> Problem:
Reproduce the lines below exactly. Skip images.

------------------------------------------------------------

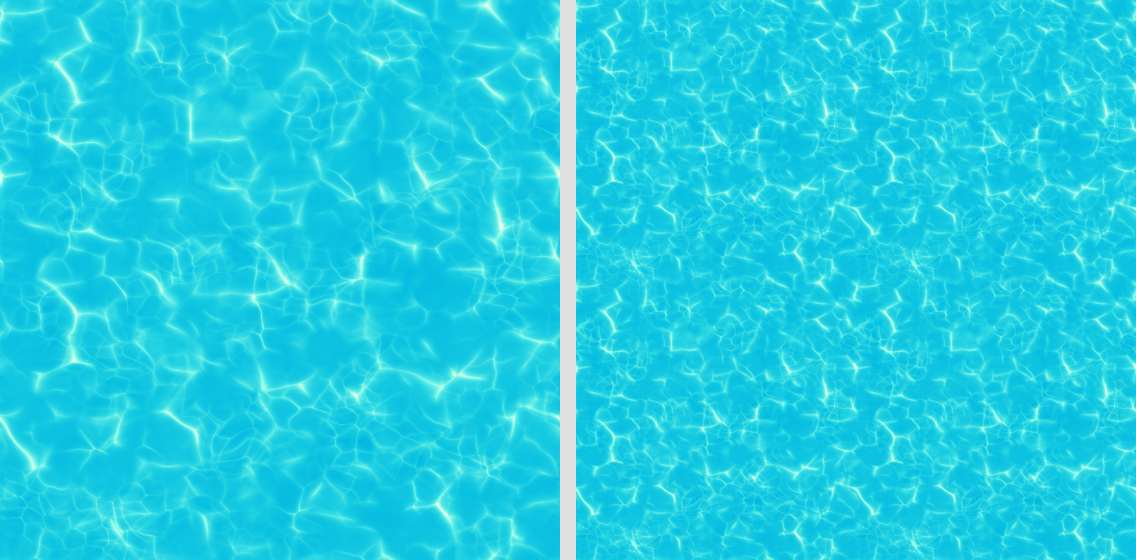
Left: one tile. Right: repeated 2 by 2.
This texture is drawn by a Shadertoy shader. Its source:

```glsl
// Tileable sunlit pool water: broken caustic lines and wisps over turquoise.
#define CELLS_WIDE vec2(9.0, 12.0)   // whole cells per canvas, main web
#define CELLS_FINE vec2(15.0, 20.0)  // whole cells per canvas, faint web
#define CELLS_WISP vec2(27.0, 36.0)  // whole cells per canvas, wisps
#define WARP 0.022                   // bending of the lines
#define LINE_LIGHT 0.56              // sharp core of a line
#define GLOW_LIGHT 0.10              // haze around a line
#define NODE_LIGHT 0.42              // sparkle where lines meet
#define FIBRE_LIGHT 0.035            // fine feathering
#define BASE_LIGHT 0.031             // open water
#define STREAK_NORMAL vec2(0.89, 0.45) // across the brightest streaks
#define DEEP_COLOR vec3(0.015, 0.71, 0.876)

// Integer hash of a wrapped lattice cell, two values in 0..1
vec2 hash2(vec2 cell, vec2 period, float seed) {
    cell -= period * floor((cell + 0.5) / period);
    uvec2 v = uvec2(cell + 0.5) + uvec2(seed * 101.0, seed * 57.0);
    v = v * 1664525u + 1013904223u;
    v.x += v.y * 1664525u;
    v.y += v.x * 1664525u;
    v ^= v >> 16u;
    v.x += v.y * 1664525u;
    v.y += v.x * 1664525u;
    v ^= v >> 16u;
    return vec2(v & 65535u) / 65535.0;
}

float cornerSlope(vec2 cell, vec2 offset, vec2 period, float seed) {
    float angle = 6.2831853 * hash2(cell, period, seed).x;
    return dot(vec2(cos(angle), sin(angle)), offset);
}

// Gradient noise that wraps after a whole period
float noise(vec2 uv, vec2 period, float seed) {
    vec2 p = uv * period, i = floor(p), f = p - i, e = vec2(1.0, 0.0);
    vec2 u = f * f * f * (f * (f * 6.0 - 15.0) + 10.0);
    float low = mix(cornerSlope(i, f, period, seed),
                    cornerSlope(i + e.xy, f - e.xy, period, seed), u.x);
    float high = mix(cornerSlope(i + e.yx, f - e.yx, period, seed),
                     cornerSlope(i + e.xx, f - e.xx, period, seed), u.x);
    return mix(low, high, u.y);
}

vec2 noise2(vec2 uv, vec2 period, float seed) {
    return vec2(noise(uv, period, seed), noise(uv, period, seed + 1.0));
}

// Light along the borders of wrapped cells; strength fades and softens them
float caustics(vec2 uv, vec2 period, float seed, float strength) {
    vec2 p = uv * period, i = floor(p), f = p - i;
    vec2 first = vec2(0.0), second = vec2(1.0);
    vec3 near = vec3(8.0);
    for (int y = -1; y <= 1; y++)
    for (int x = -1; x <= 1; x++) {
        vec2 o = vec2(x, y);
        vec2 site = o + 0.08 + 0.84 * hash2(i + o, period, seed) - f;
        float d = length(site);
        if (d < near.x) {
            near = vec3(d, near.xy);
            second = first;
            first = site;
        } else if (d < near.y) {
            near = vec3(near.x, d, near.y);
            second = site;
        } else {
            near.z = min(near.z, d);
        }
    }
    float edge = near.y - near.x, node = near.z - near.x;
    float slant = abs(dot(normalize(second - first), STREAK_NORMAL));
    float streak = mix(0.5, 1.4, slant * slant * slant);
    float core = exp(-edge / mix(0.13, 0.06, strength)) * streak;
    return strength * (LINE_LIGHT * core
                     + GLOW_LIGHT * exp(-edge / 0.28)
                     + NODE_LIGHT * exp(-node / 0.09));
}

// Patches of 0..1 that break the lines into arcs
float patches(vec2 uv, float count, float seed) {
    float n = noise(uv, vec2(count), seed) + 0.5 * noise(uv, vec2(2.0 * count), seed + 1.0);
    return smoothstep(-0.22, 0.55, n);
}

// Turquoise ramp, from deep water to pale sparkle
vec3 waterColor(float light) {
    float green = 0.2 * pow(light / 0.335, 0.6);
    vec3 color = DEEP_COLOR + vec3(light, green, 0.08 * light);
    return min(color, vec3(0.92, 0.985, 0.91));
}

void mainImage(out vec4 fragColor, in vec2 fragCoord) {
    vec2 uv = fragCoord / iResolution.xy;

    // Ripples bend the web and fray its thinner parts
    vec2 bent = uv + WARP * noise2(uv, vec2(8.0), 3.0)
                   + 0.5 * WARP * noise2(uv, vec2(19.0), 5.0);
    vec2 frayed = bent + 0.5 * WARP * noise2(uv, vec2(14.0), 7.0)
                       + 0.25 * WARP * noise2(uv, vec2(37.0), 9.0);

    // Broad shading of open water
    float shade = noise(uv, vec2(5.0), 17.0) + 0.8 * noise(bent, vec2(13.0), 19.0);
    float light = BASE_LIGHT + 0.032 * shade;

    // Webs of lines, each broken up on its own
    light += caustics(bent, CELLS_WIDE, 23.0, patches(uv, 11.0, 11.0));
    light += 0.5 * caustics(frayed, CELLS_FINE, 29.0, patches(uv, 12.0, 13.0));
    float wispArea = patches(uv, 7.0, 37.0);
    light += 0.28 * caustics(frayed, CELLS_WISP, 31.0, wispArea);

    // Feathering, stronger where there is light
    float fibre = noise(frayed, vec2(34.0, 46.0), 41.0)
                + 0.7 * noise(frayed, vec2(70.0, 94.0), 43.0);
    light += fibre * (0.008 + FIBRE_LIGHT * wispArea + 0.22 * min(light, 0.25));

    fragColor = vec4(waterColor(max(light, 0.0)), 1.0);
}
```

------------------------------------------------------------

> Written answer:
Left: one tile. Right: repeated 2 by 2.
This texture is drawn by a Shadertoy shader. Its source:

```glsl
// Tileable sunlit pool water: broken caustic lines and wisps over turquoise.
#define CELLS_WIDE vec2(9.0, 12.0)   // whole cells per canvas, main web
#define CELLS_FINE vec2(15.0, 20.0)  // whole cells per canvas, faint web
#define CELLS_WISP vec2(27.0, 36.0)  // whole cells per canvas, wisps
#define WARP 0.022                   // bending of the lines
#define LINE_LIGHT 0.56              // sharp core of a line
#define GLOW_LIGHT 0.10              // haze around a line
#define NODE_LIGHT 0.42              // sparkle where lines meet
#define FIBRE_LIGHT 0.035            // fine feathering
#define BASE_LIGHT 0.031             // open water
#define STREAK_NORMAL vec2(0.89, 0.45) // across the brightest streaks
#define DEEP_COLOR vec3(0.015, 0.71, 0.876)

// Integer hash of a wrapped lattice cell, two values in 0..1
vec2 hash2(vec2 cell, vec2 period, float seed) {
    cell -= period * floor((cell + 0.5) / period);
    uvec2 v = uvec2(cell + 0.5) + uvec2(seed * 101.0, seed * 57.0);
    v = v * 1664525u + 1013904223u;
    v.x += v.y * 1664525u;
    v.y += v.x * 1664525u;
    v ^= v >> 16u;
    v.x += v.y * 1664525u;
    v.y += v.x * 1664525u;
    v ^= v >> 16u;
    return vec2(v & 65535u) / 65535.0;
}

float cornerSlope(vec2 cell, vec2 offset, vec2 period, float seed) {
    float angle = 6.2831853 * hash2(cell, period, seed).x;
    return dot(vec2(cos(angle), sin(angle)), offset);
}

// Gradient noise that wraps after a whole period
float noise(vec2 uv, vec2 period, float seed) {
    vec2 p = uv * period, i = floor(p), f = p - i, e = vec2(1.0, 0.0);
    vec2 u = f * f * f * (f * (f * 6.0 - 15.0) + 10.0);
    float low = mix(cornerSlope(i, f, period, seed),
                    cornerSlope(i + e.xy, f - e.xy, period, seed), u.x);
    float high = mix(cornerSlope(i + e.yx, f - e.yx, period, seed),
                     cornerSlope(i + e.xx, f - e.xx, period, seed), u.x);
    return mix(low, high, u.y);
}

vec2 noise2(vec2 uv, vec2 period, float seed) {
    return vec2(noise(uv, period, seed), noise(uv, period, seed + 1.0));
}

// Light along the borders of wrapped cells; strength fades and softens them
float caustics(vec2 uv, vec2 period, float seed, float strength) {
    vec2 p = uv * period, i = floor(p), f = p - i;
    vec2 first = vec2(0.0), second = vec2(1.0);
    vec3 near = vec3(8.0);
    for (int y = -1; y <= 1; y++)
    for (int x = -1; x <= 1; x++) {
        vec2 o = vec2(x, y);
        vec2 site = o + 0.08 + 0.84 * hash2(i + o, period, seed) - f;
        float d = length(site);
        if (d < near.x) {
            near = vec3(d, near.xy);
            second = first;
            first = site;
        } else if (d < near.y) {
            near = vec3(near.x, d, near.y);
            second = site;
        } else {
            near.z = min(near.z, d);
        }
    }
    float edge = near.y - near.x, node = near.z - near.x;
    float slant = abs(dot(normalize(second - first), STREAK_NORMAL));
    float streak = mix(0.5, 1.4, slant * slant * slant);
    float core = exp(-edge / mix(0.13, 0.06, strength)) * streak;
    return strength * (LINE_LIGHT * core
                     + GLOW_LIGHT * exp(-edge / 0.28)
                     + NODE_LIGHT * exp(-node / 0.09));
}

// Patches of 0..1 that break the lines into arcs
float patches(vec2 uv, float count, float seed) {
    float n = noise(uv, vec2(count), seed) + 0.5 * noise(uv, vec2(2.0 * count), seed + 1.0);
    return smoothstep(-0.22, 0.55, n);
}

// Turquoise ramp, from deep water to pale sparkle
vec3 waterColor(float light) {
    float green = 0.2 * pow(light / 0.335, 0.6);
    vec3 color = DEEP_COLOR + vec3(light, green, 0.08 * light);
    return min(color, vec3(0.92, 0.985, 0.91));
}

void mainImage(out vec4 fragColor, in vec2 fragCoord) {
    vec2 uv = fragCoord / iResolution.xy;

    // Ripples bend the web and fray its thinner parts
    vec2 bent = uv + WARP * noise2(uv, vec2(8.0), 3.0)
                   + 0.5 * WARP * noise2(uv, vec2(19.0), 5.0);
    vec2 frayed = bent + 0.5 * WARP * noise2(uv, vec2(14.0), 7.0)
                       + 0.25 * WARP * noise2(uv, vec2(37.0), 9.0);

    // Broad shading of open water
    float shade = noise(uv, vec2(5.0), 17.0) + 0.8 * noise(bent, vec2(13.0), 19.0);
    float light = BASE_LIGHT + 0.032 * shade;

    // Webs of lines, each broken up on its own
    light += caustics(bent, CELLS_WIDE, 23.0, patches(uv, 11.0, 11.0));
    light += 0.5 * caustics(frayed, CELLS_FINE, 29.0, patches(uv, 12.0, 13.0));
    float wispArea = patches(uv, 7.0, 37.0);
    light += 0.28 * caustics(frayed, CELLS_WISP, 31.0, wispArea);

    // Feathering, stronger where there is light
    float fibre = noise(frayed, vec2(34.0, 46.0), 41.0)
                + 0.7 * noise(frayed, vec2(70.0, 94.0), 43.0);
    light += fibre * (0.008 + FIBRE_LIGHT * wispArea + 0.22 * min(light, 0.25));

    fragColor = vec4(waterColor(max(light, 0.0)), 1.0);
}
```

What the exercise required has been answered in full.